Master of Arts
Dr. Lewis Walker
Masters Thesis-Open Access
This study used two contrasting theoretical perspectives in an assessment of college students' attitudes toward affirmative action policies for women and minorities. One perspective was Wellman's (1977) Interest Theory of Discrimination and the other one was based on the Minority Identity Development Model constructed by Atkinson, Morten and Sue ( 198 9) . Survey methods were utilized to gather data from 479 undergraduate students enrolled in a midwestern university. Following the development model, it was argued that white female students and black students (both males and females) would have favorable attitudes toward affirmative action policies because of their minority status. Conversely, following Wellman's "interest theory of discrimination," the attitudes of white male college students would be unfavorable toward affirmative action policies.
The minority identity/true consciousness perspective explains many, but not all, of this study' s findings. That the white female and black college students have not developed "true consciousness" regarding their mutual minority status is suggested by the data.
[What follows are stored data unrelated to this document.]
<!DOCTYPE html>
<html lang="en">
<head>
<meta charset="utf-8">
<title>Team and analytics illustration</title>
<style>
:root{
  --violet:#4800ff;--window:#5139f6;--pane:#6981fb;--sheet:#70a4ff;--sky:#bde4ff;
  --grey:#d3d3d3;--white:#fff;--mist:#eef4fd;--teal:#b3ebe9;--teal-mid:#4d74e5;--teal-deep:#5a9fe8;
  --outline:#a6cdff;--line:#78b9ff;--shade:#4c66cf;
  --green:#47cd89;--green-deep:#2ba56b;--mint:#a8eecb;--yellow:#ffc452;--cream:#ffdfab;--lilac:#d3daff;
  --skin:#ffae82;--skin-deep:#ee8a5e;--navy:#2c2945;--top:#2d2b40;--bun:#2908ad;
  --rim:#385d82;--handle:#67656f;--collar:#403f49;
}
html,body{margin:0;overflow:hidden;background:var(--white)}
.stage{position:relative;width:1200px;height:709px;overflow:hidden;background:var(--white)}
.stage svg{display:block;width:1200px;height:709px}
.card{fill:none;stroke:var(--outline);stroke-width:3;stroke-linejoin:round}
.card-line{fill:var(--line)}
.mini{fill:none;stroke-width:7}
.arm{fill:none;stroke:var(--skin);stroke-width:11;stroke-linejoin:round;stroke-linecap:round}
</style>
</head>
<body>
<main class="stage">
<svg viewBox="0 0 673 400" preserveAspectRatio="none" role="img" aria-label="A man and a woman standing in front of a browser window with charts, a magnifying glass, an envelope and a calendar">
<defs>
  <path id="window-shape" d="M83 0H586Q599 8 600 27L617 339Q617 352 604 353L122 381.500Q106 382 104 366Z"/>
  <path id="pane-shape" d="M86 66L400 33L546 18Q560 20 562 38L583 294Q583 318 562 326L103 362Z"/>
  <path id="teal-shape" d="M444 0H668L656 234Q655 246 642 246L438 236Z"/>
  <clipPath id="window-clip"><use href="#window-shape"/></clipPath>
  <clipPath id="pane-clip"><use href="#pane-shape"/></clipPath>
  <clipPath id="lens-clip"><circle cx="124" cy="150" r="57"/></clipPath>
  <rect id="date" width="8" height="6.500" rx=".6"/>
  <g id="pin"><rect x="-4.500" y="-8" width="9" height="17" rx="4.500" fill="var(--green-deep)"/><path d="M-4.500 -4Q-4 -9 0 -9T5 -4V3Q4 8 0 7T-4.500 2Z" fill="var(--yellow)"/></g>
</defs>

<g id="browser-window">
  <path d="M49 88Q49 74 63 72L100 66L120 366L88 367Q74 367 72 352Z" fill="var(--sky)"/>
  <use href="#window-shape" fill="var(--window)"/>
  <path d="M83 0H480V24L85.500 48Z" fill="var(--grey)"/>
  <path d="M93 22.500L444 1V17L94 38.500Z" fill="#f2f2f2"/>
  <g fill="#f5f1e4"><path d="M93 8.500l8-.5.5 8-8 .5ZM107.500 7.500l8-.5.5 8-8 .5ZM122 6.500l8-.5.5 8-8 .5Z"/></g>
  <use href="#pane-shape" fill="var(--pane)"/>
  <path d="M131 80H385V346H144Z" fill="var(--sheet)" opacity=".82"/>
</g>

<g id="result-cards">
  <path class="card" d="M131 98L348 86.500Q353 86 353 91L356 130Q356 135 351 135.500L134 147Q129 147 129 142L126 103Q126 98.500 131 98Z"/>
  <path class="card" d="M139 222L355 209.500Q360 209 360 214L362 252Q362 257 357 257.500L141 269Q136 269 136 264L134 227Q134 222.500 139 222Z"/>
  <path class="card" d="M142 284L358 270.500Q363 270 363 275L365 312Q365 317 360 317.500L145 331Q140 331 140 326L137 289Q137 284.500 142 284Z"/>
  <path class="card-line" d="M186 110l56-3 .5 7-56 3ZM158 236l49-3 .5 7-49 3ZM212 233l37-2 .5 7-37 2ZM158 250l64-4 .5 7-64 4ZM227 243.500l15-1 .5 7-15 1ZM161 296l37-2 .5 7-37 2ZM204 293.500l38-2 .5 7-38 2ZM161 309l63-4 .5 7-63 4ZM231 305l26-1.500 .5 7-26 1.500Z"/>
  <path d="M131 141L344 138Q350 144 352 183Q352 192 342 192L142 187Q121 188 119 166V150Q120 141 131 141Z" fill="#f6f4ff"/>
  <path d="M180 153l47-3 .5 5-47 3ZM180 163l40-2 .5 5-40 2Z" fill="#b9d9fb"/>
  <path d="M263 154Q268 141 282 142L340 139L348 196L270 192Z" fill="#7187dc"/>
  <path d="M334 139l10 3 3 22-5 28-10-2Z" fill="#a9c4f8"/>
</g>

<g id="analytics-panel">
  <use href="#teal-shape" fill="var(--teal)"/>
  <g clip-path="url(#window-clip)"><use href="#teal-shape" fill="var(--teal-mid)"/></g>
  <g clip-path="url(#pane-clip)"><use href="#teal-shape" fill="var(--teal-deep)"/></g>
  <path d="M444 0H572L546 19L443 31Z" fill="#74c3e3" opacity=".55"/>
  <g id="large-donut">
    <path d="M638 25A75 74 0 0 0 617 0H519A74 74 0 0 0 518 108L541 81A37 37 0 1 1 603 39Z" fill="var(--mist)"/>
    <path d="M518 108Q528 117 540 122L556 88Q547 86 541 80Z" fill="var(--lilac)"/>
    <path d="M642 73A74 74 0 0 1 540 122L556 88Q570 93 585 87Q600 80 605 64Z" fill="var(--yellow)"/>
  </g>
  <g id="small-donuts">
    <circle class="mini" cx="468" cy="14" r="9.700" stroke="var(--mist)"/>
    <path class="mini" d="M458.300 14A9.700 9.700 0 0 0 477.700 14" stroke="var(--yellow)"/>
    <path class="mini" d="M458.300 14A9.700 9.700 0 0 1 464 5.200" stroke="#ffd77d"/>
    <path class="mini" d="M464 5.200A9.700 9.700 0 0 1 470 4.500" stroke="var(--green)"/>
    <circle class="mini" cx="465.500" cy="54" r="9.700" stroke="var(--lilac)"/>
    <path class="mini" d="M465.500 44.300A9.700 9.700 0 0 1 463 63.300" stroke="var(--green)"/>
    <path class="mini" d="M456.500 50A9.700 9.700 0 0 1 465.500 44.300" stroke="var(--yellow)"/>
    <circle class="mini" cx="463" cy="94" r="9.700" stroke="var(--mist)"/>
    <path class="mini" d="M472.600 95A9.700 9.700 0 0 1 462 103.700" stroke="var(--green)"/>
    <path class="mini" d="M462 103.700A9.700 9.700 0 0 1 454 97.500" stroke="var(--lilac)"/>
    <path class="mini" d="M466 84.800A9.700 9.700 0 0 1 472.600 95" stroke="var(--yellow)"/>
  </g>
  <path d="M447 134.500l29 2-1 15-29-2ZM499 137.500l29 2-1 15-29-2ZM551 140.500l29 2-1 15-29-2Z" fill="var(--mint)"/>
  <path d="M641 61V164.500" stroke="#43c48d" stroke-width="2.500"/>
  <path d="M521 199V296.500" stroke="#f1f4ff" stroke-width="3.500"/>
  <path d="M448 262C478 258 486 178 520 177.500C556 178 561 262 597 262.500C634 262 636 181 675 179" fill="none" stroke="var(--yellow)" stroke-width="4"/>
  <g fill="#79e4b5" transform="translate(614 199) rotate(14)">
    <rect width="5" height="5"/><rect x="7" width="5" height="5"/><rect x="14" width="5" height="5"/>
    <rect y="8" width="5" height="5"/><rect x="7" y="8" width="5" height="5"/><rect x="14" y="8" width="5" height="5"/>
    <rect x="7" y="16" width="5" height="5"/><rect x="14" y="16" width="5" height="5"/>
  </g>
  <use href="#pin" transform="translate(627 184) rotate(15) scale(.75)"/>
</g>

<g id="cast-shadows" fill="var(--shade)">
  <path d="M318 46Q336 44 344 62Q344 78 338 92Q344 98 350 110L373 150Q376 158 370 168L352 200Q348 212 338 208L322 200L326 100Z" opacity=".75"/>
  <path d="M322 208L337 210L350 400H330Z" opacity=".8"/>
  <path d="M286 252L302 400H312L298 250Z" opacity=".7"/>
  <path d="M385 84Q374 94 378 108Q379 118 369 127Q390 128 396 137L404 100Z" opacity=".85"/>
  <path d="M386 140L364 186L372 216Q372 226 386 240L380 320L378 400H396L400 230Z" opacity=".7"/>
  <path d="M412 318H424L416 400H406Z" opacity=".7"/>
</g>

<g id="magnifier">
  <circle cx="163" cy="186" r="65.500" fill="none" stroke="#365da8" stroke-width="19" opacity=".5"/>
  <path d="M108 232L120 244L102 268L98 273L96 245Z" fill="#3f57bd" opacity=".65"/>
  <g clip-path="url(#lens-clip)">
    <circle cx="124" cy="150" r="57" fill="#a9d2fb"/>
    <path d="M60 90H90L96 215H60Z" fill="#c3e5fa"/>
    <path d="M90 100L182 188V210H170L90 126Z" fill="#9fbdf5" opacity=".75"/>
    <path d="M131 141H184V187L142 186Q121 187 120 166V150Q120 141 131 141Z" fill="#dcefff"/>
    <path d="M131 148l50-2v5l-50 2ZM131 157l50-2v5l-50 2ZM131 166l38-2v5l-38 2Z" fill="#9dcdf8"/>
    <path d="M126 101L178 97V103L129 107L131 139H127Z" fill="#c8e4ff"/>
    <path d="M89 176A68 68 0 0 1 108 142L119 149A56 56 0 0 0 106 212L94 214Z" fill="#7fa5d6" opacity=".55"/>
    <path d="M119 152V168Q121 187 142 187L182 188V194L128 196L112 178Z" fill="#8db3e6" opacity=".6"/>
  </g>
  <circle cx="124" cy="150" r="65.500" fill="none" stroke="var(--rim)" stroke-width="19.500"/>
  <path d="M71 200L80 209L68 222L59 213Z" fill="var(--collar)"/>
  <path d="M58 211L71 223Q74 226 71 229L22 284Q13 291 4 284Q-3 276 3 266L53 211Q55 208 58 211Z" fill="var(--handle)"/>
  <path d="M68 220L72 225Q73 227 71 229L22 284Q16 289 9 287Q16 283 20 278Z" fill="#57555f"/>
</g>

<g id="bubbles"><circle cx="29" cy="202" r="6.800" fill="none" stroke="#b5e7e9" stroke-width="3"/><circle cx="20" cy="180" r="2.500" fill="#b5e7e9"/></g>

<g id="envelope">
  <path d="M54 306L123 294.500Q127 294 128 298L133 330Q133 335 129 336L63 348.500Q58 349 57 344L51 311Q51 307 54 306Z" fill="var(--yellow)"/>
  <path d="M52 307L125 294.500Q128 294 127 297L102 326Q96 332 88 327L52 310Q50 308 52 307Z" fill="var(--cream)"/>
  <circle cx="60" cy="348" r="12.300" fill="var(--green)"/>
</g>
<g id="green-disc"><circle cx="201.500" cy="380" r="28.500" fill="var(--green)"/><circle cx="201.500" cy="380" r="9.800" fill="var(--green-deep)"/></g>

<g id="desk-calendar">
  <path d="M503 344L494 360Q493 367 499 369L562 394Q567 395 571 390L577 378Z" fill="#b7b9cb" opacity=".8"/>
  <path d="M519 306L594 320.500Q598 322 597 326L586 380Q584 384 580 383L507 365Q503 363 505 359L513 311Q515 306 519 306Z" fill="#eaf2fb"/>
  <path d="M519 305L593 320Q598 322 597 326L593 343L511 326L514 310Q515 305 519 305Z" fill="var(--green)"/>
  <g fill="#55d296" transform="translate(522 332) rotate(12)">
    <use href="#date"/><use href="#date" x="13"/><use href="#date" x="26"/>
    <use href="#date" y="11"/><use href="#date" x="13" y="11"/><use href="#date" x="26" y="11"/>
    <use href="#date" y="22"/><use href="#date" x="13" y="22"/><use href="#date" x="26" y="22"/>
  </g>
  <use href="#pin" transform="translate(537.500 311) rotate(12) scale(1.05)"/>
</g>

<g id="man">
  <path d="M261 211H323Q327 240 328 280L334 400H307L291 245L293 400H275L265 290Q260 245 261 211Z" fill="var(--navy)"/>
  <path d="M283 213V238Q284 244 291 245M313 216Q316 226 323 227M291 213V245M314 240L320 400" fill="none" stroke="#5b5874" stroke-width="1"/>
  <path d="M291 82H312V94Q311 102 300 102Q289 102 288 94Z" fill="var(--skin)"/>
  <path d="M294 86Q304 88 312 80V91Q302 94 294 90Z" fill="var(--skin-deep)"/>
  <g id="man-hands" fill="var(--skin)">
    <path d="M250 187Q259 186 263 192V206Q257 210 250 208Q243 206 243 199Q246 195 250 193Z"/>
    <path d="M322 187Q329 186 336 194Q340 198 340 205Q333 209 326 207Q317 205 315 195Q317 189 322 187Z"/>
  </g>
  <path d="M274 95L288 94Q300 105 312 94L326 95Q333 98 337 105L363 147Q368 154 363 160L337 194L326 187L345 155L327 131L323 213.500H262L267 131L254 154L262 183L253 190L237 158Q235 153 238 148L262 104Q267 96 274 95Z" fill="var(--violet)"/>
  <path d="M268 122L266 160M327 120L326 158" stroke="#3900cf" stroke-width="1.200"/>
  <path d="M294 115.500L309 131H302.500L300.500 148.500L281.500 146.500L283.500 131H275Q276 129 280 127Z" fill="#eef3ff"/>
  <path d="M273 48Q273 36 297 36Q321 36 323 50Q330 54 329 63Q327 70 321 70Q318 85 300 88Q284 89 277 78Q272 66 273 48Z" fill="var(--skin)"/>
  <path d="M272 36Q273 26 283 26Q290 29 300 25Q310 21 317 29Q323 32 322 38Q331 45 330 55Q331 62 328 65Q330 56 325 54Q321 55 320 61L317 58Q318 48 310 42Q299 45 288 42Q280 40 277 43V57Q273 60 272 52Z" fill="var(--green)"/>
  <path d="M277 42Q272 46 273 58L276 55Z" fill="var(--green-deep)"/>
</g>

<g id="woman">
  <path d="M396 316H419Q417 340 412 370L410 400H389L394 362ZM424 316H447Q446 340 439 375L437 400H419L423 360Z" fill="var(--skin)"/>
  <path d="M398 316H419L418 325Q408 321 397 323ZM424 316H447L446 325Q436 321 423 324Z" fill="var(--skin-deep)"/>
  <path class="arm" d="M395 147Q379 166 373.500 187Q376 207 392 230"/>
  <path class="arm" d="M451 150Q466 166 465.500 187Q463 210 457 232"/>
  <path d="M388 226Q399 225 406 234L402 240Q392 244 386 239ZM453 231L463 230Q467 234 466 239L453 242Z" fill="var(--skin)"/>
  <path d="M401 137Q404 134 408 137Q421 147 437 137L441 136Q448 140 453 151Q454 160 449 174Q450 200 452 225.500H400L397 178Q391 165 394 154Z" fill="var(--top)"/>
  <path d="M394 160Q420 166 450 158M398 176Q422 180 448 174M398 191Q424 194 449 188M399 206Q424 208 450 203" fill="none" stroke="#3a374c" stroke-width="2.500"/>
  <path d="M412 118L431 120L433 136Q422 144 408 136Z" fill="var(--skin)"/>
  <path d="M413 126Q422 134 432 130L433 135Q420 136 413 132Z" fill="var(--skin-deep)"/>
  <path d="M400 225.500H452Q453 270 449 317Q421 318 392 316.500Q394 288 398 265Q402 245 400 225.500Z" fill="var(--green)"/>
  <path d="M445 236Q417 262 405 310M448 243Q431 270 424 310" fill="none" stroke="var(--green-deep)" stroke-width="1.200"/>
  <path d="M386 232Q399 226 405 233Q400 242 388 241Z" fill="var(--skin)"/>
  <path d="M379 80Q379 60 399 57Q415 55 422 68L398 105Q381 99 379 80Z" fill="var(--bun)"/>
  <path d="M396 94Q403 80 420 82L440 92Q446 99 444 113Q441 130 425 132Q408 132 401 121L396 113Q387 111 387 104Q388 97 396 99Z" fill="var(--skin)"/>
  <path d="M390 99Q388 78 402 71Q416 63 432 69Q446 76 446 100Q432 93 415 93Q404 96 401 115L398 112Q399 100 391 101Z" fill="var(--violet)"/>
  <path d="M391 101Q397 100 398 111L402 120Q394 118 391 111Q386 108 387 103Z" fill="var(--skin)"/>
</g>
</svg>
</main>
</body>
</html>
Likewise, Wellman's (1977) interest theory was also useful in explaining some of the findings.
Lee, John Porter, "Attitudes of College Students Toward Affirmative Action Policies for Women and Minorities" (1989). Masters Theses. 4065.